Vietnam’s defence minister has stressed the need for friendly relations with both China and the United States and said Vietnam would not side with one against the other.
Vietnamese press reports quoted General Phung Quang Thanh as saying that Vietnam must balance its relations between the two superpowers and maintain its own independence and self reliance.
Vietnam is currently preparing to host expected visits by both President Obama and the Chinese leader, Xi Jinping.
The visits will put under sharp focus Vietnam’s recent attempts to improve relations with Washington and to signal its anger at Beijing over perceived Chinese aggression in the South China Sea.
General Thanh told members of the National Assembly that Vietnam wanted a peaceful solution to the tension in the South China Sea.
Senior Vietnamese leaders have recently condemned China’s moves to build artificial islands on disputed reefs in the Spratly Islands.
They said China’s actions violated international maritime law and threatened stability in the region.

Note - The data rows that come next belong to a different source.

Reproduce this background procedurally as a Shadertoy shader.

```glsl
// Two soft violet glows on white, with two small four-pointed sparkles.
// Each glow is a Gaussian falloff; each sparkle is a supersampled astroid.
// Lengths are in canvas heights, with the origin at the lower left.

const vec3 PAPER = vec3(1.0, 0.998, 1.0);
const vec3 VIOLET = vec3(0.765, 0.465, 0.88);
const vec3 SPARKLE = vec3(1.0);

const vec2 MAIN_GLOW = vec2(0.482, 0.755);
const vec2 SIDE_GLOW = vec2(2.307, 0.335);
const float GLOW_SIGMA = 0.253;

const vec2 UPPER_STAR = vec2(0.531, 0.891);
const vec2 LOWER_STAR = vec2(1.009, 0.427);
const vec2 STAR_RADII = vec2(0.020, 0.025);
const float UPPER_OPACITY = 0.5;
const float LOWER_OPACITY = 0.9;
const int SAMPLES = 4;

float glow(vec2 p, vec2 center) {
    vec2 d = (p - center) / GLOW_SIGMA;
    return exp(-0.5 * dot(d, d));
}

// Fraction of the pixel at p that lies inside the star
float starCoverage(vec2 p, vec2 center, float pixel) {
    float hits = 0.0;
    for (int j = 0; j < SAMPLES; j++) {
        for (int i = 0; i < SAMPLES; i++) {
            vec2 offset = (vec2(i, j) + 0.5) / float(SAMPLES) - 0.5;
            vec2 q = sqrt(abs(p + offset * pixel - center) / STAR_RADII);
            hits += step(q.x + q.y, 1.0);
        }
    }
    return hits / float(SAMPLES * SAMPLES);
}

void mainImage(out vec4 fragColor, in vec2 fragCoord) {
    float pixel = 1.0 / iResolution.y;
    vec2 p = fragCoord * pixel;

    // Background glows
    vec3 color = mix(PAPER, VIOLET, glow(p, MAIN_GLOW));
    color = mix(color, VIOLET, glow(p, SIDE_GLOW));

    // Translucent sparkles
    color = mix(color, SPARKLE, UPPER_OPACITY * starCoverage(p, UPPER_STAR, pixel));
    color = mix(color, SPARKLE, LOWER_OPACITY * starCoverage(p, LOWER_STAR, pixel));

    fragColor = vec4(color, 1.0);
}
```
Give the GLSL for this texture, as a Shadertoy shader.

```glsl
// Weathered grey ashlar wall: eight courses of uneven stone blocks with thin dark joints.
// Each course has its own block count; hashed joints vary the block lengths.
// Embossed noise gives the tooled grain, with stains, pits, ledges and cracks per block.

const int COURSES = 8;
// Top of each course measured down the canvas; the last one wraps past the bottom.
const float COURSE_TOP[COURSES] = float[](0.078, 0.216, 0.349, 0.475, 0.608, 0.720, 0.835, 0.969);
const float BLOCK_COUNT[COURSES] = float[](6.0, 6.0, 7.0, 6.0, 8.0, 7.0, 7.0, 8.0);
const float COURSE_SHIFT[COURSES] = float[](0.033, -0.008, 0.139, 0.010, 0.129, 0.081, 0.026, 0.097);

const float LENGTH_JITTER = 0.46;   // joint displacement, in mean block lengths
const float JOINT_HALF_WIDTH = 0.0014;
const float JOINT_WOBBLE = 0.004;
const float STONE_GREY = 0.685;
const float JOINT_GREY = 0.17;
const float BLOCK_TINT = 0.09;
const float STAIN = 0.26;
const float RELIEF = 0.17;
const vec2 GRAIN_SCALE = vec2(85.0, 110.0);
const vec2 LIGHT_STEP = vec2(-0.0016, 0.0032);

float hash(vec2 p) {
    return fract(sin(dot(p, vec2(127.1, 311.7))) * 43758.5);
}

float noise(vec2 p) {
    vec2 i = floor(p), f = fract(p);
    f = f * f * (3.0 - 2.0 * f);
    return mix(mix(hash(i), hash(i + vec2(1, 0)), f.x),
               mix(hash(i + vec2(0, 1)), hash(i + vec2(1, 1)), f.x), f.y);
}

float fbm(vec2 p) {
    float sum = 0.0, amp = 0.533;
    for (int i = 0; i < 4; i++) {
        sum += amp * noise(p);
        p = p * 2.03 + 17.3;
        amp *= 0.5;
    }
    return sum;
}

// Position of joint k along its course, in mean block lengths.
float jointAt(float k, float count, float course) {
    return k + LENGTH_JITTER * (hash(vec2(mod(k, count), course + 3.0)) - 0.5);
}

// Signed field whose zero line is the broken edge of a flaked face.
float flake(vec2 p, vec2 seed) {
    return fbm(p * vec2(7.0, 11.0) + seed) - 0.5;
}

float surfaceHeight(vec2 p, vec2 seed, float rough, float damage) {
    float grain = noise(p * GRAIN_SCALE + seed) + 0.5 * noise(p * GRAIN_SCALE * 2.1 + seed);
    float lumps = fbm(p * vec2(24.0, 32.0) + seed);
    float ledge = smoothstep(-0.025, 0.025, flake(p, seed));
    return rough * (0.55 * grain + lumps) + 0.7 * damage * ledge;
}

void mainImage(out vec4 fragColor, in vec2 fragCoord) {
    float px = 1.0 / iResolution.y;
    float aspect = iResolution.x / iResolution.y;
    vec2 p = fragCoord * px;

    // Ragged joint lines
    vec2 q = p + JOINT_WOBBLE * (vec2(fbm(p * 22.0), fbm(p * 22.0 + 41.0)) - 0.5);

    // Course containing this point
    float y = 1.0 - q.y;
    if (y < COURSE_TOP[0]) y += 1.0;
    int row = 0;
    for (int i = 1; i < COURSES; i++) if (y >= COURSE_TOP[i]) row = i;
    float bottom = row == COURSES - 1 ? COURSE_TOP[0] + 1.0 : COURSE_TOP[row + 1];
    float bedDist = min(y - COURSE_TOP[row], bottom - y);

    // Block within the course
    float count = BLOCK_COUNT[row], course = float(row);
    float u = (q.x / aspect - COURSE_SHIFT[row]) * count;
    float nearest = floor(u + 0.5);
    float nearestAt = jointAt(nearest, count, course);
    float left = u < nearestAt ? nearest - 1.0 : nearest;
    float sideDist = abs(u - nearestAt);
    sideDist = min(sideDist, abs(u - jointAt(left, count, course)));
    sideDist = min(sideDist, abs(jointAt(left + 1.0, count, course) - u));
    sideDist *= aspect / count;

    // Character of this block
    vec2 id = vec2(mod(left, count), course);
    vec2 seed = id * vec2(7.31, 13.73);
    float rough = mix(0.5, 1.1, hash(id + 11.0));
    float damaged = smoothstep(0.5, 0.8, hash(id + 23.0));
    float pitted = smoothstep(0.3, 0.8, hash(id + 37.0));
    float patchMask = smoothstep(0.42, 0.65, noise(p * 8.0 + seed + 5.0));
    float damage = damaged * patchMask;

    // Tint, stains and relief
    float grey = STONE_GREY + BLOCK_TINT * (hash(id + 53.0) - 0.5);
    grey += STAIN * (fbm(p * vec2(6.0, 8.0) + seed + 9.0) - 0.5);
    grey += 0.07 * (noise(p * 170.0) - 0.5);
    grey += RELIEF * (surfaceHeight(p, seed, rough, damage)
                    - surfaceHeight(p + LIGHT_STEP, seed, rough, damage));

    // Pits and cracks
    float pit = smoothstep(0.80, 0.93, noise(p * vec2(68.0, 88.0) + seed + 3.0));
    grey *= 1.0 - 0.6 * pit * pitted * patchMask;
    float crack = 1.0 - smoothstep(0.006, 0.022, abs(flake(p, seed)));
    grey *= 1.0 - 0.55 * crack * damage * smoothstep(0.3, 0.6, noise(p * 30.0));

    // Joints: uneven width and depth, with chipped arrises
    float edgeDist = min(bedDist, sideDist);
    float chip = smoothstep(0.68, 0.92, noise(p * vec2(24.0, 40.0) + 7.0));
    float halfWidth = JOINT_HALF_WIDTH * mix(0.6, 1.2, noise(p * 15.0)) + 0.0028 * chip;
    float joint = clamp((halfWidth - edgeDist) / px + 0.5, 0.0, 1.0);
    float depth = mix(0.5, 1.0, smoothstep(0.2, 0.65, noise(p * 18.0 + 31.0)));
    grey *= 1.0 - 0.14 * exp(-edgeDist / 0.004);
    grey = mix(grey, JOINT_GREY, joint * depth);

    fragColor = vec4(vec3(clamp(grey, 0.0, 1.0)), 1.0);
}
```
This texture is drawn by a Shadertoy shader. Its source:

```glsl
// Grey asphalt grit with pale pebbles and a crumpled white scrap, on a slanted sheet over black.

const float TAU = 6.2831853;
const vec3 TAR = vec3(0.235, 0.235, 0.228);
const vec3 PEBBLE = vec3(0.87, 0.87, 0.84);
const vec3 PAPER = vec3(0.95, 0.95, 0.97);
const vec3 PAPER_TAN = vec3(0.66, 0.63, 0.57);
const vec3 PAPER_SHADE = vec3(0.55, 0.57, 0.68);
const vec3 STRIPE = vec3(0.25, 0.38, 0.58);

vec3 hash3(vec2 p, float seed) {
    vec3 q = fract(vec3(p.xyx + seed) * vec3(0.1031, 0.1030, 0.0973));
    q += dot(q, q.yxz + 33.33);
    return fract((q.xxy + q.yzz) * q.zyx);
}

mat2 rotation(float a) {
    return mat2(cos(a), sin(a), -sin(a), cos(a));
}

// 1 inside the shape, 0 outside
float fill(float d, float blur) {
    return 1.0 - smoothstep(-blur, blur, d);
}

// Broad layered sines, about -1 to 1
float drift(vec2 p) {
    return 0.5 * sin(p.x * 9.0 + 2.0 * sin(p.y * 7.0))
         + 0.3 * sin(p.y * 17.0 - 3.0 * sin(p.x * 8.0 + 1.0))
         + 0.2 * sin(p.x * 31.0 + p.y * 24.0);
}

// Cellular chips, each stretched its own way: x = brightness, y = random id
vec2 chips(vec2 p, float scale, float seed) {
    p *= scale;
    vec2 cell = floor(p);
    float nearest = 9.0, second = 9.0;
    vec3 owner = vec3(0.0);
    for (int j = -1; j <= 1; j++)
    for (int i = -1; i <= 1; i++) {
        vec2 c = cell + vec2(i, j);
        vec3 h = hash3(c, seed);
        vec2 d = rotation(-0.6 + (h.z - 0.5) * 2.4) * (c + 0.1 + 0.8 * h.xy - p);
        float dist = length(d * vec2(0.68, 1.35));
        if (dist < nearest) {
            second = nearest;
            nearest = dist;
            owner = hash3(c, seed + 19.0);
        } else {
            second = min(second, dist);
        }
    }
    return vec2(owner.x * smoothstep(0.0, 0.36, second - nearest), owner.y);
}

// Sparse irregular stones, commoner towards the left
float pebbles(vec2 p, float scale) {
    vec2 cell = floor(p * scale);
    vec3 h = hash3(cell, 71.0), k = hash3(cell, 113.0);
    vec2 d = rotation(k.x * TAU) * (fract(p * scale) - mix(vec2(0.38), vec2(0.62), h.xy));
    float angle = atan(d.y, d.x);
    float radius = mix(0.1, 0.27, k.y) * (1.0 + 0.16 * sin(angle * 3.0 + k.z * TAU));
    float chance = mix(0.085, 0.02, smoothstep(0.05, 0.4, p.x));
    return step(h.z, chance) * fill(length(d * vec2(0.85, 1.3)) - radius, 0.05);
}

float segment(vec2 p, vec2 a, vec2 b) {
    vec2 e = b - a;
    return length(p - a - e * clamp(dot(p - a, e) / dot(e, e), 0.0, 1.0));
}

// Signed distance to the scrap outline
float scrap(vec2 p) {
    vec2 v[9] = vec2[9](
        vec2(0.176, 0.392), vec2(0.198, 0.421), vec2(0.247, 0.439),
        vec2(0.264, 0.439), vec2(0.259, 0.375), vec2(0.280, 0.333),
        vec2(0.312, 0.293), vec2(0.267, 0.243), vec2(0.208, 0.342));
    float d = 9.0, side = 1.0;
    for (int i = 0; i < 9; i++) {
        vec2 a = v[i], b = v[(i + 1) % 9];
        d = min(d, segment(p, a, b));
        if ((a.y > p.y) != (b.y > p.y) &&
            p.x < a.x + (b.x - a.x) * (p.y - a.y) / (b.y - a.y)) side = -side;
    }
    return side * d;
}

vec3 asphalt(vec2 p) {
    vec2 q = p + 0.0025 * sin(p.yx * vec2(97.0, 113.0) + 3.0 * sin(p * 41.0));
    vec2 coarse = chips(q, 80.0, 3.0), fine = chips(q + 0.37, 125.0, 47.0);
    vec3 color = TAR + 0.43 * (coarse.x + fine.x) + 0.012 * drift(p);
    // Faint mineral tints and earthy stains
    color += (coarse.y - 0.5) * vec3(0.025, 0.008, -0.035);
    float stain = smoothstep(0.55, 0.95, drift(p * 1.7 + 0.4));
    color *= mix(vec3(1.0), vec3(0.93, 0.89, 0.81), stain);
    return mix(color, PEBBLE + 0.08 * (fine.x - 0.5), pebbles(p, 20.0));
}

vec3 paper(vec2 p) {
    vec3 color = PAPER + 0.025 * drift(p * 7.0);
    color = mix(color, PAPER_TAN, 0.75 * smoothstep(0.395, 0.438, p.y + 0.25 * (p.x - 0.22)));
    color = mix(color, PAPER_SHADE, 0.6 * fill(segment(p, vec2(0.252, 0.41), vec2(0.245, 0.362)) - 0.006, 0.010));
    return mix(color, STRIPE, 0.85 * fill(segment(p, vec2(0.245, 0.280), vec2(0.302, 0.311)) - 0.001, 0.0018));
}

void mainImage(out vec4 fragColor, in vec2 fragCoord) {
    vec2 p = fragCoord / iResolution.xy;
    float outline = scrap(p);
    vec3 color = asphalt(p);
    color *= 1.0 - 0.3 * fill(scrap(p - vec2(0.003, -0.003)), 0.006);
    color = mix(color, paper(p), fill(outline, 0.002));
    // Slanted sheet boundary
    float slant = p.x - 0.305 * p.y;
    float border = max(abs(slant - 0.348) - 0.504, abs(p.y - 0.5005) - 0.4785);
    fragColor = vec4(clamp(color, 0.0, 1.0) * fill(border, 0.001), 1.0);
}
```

General Thanh said the Vietnamese military has been developing its offshore military capabilities, equipping its vessels with larger guns and missiles.
Hanoi’s relations with the United States have warmed rapidly in recent months. In July, the General-Secretary of the Vietnamese Communist Party, Nguyen Phu Trong, was received by President Obama in the White House.
Earlier this month, Vietnam was one twelve countries to reach agreement on the Trans-Pacific Partnership.
If ratified, the TPP is expected to boost trade and investment between the US and Vietnam and will be seen as a counter balance to Chinese power and influence.
Conservatives in the Vietnamese leadership, however, see dangers in too close an embrace from Washington and are anxious not to signal too open a breach with China.
US efforts to promote human rights and democracy in Vietnam are seen as a threat to the Communist Party’s monopoly on power.
China, on the other hand, provides moral and logistical support for Vietnam’s authoritarian system and has long established ties with key figures in the party and military establishment.